[Collected data entries]
—————

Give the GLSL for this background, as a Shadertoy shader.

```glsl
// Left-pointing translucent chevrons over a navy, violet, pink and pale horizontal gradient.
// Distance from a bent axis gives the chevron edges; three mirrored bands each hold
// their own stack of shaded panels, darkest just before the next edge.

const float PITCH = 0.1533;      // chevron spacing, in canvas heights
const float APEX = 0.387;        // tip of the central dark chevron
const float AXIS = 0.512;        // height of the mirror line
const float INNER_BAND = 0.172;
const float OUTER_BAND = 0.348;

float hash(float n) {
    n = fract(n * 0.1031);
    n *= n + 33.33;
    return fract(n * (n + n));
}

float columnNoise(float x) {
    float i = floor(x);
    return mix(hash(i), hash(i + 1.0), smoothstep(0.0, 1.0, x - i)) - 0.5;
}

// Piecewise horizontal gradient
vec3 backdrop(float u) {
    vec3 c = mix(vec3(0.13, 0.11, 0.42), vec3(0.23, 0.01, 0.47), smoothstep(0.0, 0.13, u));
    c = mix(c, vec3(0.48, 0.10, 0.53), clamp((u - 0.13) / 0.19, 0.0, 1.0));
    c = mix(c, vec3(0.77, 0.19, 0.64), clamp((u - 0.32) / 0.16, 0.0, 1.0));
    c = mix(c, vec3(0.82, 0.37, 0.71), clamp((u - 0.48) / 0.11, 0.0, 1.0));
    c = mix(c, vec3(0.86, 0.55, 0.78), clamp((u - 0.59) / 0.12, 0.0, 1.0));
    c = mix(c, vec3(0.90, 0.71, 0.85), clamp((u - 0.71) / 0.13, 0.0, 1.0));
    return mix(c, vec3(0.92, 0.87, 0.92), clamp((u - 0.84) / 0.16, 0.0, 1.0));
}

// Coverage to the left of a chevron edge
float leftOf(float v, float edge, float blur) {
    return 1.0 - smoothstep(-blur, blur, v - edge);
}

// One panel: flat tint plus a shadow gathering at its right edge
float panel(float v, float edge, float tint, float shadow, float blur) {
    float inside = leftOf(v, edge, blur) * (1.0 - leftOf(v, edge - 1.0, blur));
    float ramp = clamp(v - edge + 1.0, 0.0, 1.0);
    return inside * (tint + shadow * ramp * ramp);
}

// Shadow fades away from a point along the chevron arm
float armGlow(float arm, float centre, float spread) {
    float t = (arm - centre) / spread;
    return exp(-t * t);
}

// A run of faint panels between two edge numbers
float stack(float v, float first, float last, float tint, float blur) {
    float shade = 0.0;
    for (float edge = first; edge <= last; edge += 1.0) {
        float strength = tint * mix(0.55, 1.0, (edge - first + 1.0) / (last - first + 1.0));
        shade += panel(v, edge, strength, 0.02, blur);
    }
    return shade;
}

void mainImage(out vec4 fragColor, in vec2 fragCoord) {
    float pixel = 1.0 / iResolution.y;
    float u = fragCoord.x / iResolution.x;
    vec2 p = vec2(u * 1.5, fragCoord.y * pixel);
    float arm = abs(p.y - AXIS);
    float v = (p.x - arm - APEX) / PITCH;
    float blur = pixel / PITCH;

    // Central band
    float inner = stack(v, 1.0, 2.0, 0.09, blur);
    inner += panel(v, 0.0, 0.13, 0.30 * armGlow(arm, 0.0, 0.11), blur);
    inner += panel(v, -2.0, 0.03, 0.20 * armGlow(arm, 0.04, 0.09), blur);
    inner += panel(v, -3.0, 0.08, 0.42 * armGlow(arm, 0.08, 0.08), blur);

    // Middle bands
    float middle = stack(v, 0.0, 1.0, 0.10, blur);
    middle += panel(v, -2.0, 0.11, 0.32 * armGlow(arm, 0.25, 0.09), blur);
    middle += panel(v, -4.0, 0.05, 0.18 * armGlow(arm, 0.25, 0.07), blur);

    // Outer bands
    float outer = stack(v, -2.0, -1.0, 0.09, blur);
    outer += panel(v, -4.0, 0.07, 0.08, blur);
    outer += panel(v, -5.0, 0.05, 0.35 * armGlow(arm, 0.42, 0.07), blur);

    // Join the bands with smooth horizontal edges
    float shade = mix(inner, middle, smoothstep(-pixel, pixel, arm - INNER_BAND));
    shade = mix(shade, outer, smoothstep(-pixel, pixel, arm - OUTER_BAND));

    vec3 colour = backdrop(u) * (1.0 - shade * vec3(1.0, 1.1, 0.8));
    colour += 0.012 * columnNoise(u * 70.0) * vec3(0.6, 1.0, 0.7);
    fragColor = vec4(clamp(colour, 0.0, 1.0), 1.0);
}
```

—————

▶ [Task item]: Apply a filter for "tint" to the data above, then copy each line that matches.

▶ [Result of this exercise]:
// One panel: flat tint plus a shadow gathering at its right edge
float panel(float v, float edge, float tint, float shadow, float blur) {
    return inside * (tint + shadow * ramp * ramp);
float stack(float v, float first, float last, float tint, float blur) {
        float strength = tint * mix(0.55, 1.0, (edge - first + 1.0) / (last - first + 1.0));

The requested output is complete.